> TASK OBJECTIVE
Take from the data every line in which the word "node" is found.

====== INFORMATION SHOWN

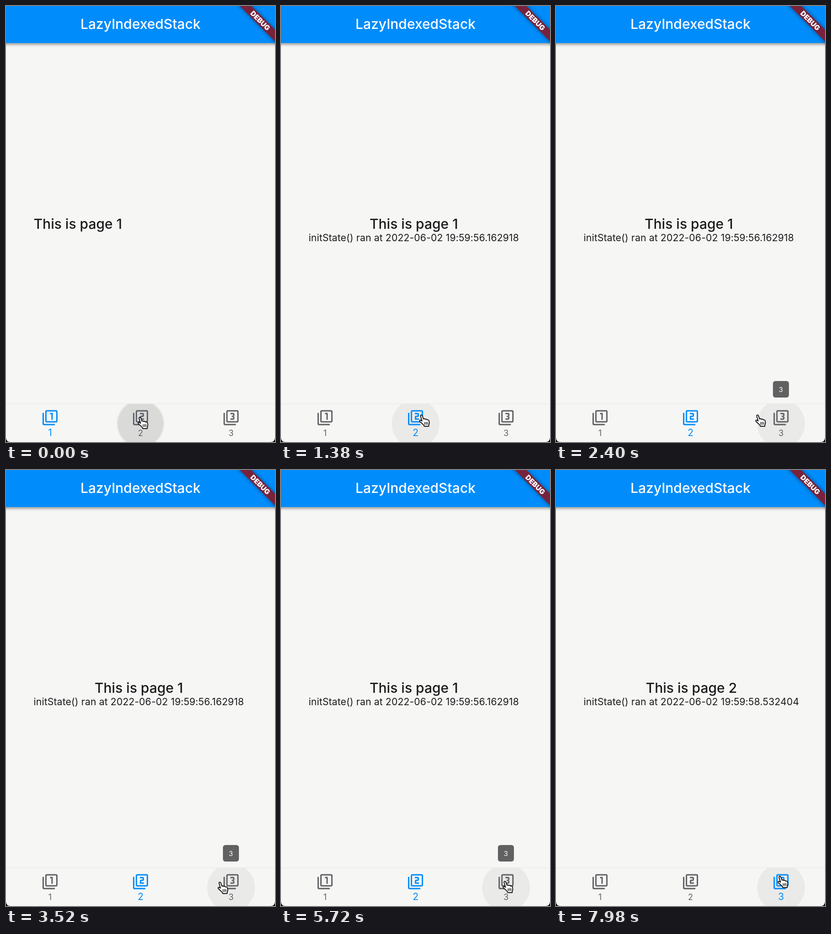
An HTML page for the animation above (8000 ms loop, 589 px wide and 951 px high).

```html
<!DOCTYPE html>
<html lang="en">
<head>
<meta charset="utf-8">
<title>LazyIndexedStack</title>
<style>
  html, body { margin: 0; width: 100%; height: 100%; overflow: hidden; background: #000; }
  body { position: relative; font-family: Inter, sans-serif; }
  svg { position: absolute; left: 0; top: 0; }
  #page { position: absolute; left: 60.5px; top: 457px; text-align: center; color: #1b1b1b; white-space: nowrap; }
  #heading { font-size: 30px; font-weight: 550; line-height: 36px; }
  #detail { font-size: 21.2px; letter-spacing: .13px; line-height: 25px; }
</style>
</head>
<body>
<svg width="589" height="951" viewBox="0 0 589 951">
  <defs>
    <clipPath id="navClip"><path d="M0 868H589V941Q589 951 579 951H10Q0 951 0 941Z"/></clipPath>
    <filter id="barShadow" x="-5%" y="-20%" width="110%" height="150%">
      <feDropShadow dx="0" dy="3" stdDeviation="3" flood-opacity=".42"/>
    </filter>
    <filter id="ribbonShadow" x="-20%" y="-120%" width="140%" height="340%">
      <feDropShadow dx="0" dy="0" stdDeviation="4.5" flood-opacity=".5"/>
    </filter>
  </defs>
  <path d="M0 0H589V941Q589 951 579 951H10Q0 951 0 941Z" fill="#f6f6f5"/>
  <rect x="-10" y="-10" width="609" height="90.7" fill="#028cfa" filter="url(#barShadow)"/>
  <text x="294.5" y="49.5" font-size="30" font-weight="520" fill="#fff" text-anchor="middle">LazyIndexedStack</text>
  <g transform="translate(556.7 32) rotate(45)">
    <rect x="-90" y="-9" width="180" height="18" fill="#78233a" filter="url(#ribbonShadow)"/>
    <text y="5.5" font-size="15.3" font-weight="900" fill="#fff" text-anchor="middle">DEBUG</text>
  </g>
  <path d="M0 867.5H589" stroke="#ebebeb" stroke-width="1.5"/>
  <g id="ink" clip-path="url(#navClip)"></g>
  <g id="tabs"></g>
  <g id="tooltip">
    <rect x="475" y="818" width="35" height="36" rx="5.5" fill="#616161"/>
    <text x="492.3" y="841.5" font-size="15" fill="#fff" text-anchor="middle">3</text>
  </g>
</svg>
<div id="page"><div id="heading"></div><div id="detail"></div></div>
<svg width="589" height="951" viewBox="0 0 589 951">
  <g id="cursor" stroke="#111" stroke-linejoin="round" stroke-linecap="round">
    <path fill="#fff" stroke-width="1.9" d="M3.5 3.5C3 1 6 .2 7.2 2.5L9.7 9.7C11 8.5 13 8.9 13.6 10.6C15 9.6 17 10 17.6 11.6C19.5 10.8 21.5 12 22.1 14.2C23 18 22.8 19.5 21.6 22L21.2 25.7H11.5L10.6 23.5C8 20.5 5 18 2 15.5C.2 13.4 2 11.5 4.2 12.6L6.6 14.2Z"/>
    <path fill="none" stroke-width="1.4" d="M12 17l.7 5M15.1 16.7l.6 5M18.1 16.5l.5 5"/>
  </g>
</svg>
<script>
const LOOP = 8000;
const TAPS = [-60, 6600];      // selecting tab 2, then tab 3
const FADE = 560;              // tab colour change and ripple fade
const DETAIL_DELAY = 580;      // subtitle appears after the page does
const HOVER_SWITCH = 1980;     // pointer crosses from tab 2 to tab 3
const PRESS = 6250;
const GRAY = [97, 97, 100], BLUE = [2, 140, 250];
const PAGES = [
  ['This is page 1', 'initState() ran at 2022-06-02 19:59:56.162918'],
  ['This is page 2', 'initState() ran at 2022-06-02 19:59:58.532404']
];
const CURSOR = [[0, 288, 896], [600, 288, 896], [1380, 302, 891], [2400, 436, 891],
  [3520, 463, 898], [4700, 485, 896], [7200, 485, 896], [7980, 485, 885]];
const FRAME = 'M3 5H1v16c0 1.1.9 2 2 2h16v-2H3zM21 1H7c-1.1 0-2 .9-2 2v14c0 1.1.9 2 2 2h14c1.1 0 2-.9 2-2V3c0-1.1-.9-2-2-2zm0 16H7V3h14z';
const DIGITS = [
  'M14 15h2V5h-4v2h2z',
  'M17 13h-4v-2h2c1.1 0 2-.89 2-2V7c0-1.11-.9-2-2-2h-4v2h4v2h-2c-1.1 0-2 .89-2 2v4h6z',
  'M17 13v-1.5c0-.83-.67-1.5-1.5-1.5.83 0 1.5-.67 1.5-1.5V7c0-1.11-.9-2-2-2h-4v2h4v2h-2v2h2v2h-4v2h4c1.1 0 2-.89 2-2z'
];

const $ = id => document.getElementById(id);
const clamp = x => Math.min(1, Math.max(0, x));
const ramp = (t, start, length) => clamp((t - start) / length);
const ease = x => x * x * (3 - 2 * x);
const mix = (a, b, k) => a + (b - a) * k;
const tabX = i => 96.4 + 198.2 * i;

function add(parent, tag, attrs) {
  const node = document.createElementNS('http://www.w3.org/2000/svg', tag);
  for (const name in attrs) node.setAttribute(name, attrs[name]);
  return parent.appendChild(node);
}

const tabs = DIGITS.map((digit, i) => {
  const group = add($('tabs'), 'g', { transform: `translate(${tabX(i)} 0)` });
  add(group, 'path', { d: FRAME + digit, 'fill-rule': 'evenodd', transform: 'translate(-18 880) scale(1.5)' });
  const label = add(group, 'text', { y: 938.3, 'text-anchor': 'middle' });
  label.textContent = i + 1;
  return { group, label };
});
const circle = i => add($('ink'), 'circle', { cx: tabX(i), cy: 911, r: 52.3, opacity: 0 });
const hovers = [1, 2].map(circle);
const splashes = [1, 2].map(circle);

function setTab(i, amount) {
  const rgb = GRAY.map((c, n) => Math.round(mix(c, BLUE[n], amount)));
  tabs[i].group.setAttribute('fill', `rgb(${rgb})`);
  tabs[i].label.setAttribute('font-size', mix(18, 21, amount));
}

function cursorAt(t) {
  const next = CURSOR.findIndex(key => key[0] > t);
  if (next < 0) return CURSOR[CURSOR.length - 1].slice(1);
  const [a, b] = [CURSOR[next - 1], CURSOR[next]];
  const k = ramp(t, a[0], b[0] - a[0]);
  return [mix(a[1], b[1], k), mix(a[2], b[2], k)];
}

function render(t) {
  const [first, second] = TAPS.map(tap => ease(ramp(t, tap, FADE)));
  setTab(0, 1 - first);
  setTab(1, first - second);
  setTab(2, second);

  const index = t < TAPS[1] ? 0 : 1;
  const [heading, detail] = PAGES[index];
  $('heading').textContent = heading;
  $('detail').textContent = t - TAPS[index] >= DETAIL_DELAY ? detail : '';

  const moved = ramp(t, HOVER_SWITCH, 140);
  hovers[0].setAttribute('opacity', .05 * (1 - moved));
  hovers[1].setAttribute('opacity', .05 * moved);

  const pressed = ramp(t, PRESS, 200);
  splashes[0].setAttribute('opacity', .08 * (1 - ramp(t, TAPS[0], FADE)));
  splashes[0].setAttribute('r', mix(50, 52.3, ramp(t, 0, 200)));
  splashes[1].setAttribute('opacity', .08 * pressed * (1 - ramp(t, TAPS[1], FADE)));
  splashes[1].setAttribute('r', mix(20, 52.3, ramp(t, PRESS, 450)));

  $('tooltip').setAttribute('opacity', ramp(t, HOVER_SWITCH, 300) * (1 - ramp(t, PRESS, 200)));
  $('cursor').setAttribute('transform', `translate(${cursorAt(t)})`);
}

const start = performance.now();
function tick() {
  render((performance.now() - start) % LOOP);
  requestAnimationFrame(tick);
}
tick();
</script>
</body>
</html>
```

============

> RESPONSE
  const node = document.createElementNS('http://www.w3.org/2000/svg', tag);
  for (const name in attrs) node.setAttribute(name, attrs[name]);
  return parent.appendChild(node);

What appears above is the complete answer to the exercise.